About a month ago, I noted here that none of the Sunday shows appeared to have any interest in discussing the deeply controversial thesis — suggested by Congressional scholars Thomas Mann and Norm Ornstein — that perhaps both parties are not equally to blame for what’s gone wrong in Washington.
Mann and Ornstein argued in a widely circulated Post opinion piece and a new book that the GOP — by allowing extremists to roam free and by wielding the filibuster to achieve government dysfunction as a political end in itself — were demonstrably more culpable for creating what is approaching a crisis of governance. For the Sunday shows, however, this topic was seen as either too hot to handle, or irrelevant entirely.
Now the wall of silence has been broken!

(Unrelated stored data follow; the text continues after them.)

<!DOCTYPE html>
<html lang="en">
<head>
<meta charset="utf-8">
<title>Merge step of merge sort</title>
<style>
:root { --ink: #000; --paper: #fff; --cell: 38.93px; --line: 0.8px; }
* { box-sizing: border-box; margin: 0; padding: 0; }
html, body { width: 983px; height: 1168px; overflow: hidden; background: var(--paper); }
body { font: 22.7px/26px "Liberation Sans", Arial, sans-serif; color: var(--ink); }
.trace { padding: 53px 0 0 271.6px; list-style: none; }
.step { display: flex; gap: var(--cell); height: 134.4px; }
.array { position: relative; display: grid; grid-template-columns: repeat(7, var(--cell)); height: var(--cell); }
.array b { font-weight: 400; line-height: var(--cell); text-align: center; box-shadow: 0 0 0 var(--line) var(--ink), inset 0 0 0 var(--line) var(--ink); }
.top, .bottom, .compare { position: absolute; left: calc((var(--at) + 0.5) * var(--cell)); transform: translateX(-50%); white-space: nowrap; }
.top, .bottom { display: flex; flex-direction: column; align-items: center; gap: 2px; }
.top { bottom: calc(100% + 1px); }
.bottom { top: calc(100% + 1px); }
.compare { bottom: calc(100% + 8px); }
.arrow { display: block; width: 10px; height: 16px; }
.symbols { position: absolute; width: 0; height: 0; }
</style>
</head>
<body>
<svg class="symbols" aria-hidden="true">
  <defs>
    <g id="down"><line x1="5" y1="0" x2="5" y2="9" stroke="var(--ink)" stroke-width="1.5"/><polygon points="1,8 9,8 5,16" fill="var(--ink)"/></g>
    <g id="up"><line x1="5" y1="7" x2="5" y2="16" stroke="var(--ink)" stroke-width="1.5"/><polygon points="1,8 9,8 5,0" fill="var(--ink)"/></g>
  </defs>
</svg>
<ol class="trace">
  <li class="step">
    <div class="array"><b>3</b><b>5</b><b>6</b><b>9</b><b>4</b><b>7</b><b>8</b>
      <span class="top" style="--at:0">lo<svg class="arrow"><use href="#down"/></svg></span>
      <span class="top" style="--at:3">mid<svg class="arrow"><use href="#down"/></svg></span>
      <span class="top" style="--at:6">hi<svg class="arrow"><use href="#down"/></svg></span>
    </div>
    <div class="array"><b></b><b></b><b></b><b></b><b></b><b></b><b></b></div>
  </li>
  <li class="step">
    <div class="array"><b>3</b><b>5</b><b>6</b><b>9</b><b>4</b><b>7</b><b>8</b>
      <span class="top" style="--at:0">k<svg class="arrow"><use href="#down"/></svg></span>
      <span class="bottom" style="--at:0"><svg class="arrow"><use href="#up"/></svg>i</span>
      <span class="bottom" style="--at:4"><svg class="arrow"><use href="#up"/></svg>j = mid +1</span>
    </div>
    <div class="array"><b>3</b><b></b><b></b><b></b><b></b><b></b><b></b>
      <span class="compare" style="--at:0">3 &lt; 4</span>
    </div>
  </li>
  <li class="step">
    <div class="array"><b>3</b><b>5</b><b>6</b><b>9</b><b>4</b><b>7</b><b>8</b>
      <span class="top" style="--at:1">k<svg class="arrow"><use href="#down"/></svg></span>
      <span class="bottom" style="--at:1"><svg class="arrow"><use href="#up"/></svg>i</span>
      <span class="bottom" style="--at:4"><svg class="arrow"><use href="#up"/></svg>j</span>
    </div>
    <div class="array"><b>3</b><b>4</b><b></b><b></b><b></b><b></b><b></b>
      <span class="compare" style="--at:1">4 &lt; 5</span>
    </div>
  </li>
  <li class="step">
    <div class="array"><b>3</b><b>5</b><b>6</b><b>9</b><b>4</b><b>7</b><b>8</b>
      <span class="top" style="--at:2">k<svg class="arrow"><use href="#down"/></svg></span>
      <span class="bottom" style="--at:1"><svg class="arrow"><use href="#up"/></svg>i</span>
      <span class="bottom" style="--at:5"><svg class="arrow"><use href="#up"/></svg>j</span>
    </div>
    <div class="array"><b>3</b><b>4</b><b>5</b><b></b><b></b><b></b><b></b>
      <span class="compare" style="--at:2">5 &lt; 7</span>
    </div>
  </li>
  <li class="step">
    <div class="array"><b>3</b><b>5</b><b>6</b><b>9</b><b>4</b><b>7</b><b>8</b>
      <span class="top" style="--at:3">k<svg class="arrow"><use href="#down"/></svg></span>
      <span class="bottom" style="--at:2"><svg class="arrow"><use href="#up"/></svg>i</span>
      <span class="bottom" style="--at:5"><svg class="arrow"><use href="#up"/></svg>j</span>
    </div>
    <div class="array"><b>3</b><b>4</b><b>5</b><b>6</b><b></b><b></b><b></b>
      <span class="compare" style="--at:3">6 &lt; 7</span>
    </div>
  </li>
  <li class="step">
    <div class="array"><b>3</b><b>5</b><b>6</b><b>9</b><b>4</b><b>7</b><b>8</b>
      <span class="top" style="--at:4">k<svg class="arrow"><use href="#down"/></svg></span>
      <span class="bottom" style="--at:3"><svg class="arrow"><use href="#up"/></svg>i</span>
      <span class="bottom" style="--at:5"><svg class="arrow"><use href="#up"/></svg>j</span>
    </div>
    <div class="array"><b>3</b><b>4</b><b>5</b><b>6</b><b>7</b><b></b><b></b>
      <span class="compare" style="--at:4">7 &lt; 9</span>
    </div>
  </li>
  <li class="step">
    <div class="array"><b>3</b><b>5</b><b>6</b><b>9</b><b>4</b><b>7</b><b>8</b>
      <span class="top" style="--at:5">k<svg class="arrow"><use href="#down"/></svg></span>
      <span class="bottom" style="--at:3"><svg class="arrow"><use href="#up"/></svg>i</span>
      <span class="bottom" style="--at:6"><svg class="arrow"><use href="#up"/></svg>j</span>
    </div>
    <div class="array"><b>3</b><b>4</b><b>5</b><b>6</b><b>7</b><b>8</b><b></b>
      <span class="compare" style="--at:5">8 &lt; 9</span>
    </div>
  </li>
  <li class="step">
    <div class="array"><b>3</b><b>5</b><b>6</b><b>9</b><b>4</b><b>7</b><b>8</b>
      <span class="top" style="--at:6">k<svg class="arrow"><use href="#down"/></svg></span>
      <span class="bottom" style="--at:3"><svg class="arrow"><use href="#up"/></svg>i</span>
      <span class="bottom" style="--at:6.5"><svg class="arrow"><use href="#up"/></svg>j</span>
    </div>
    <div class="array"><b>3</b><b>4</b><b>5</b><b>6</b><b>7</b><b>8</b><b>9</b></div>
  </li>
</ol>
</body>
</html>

Not by Meet the Press, Face the Nation, or State of the Union, however. It was left to MSNBC’s Chris Hayes to have the two men on to debate their thesis with former RNC chair Michael Steele. And it was pretty good TV, as political TV goes:
As the above clip suggests, this topic goes right to the heart of some of the most important questions about our current political moment. And it’s been more than a month since the Mann/Ornstein book was released. But there’s been still no discussion of the themes it raises on the Sunday shows.
What’s particularly curious about this is that there’s a media angle to this story, too — and most of the time, at least, media figures love talking about themselves and the media’s role in politics. In particular, Mann and Ornstein are alleging that the press’s addiction to fake even handedness has led them not to acknowledge, or at least grapple with, a fact that is absolutely central to understanding what’s happening with our politics right now. Yet none of the Sunday shows want to touch the topic.
“What continues to strike me is the radio silence on these shows about both these themes,” Ornstein said by phone moments ago. “The Republicans bear a lot of the onus for rank obstructionism. But there’s a false equivalence here, and the press crops has been AWOL in its duty to report the truth.”
”Judging by emails and phone calls and personal conversations we’ve had with major reporters, this has generated lots of discussion in the newsrooms, but the shows are making a concious decision to ignore it,” Ornstein continued.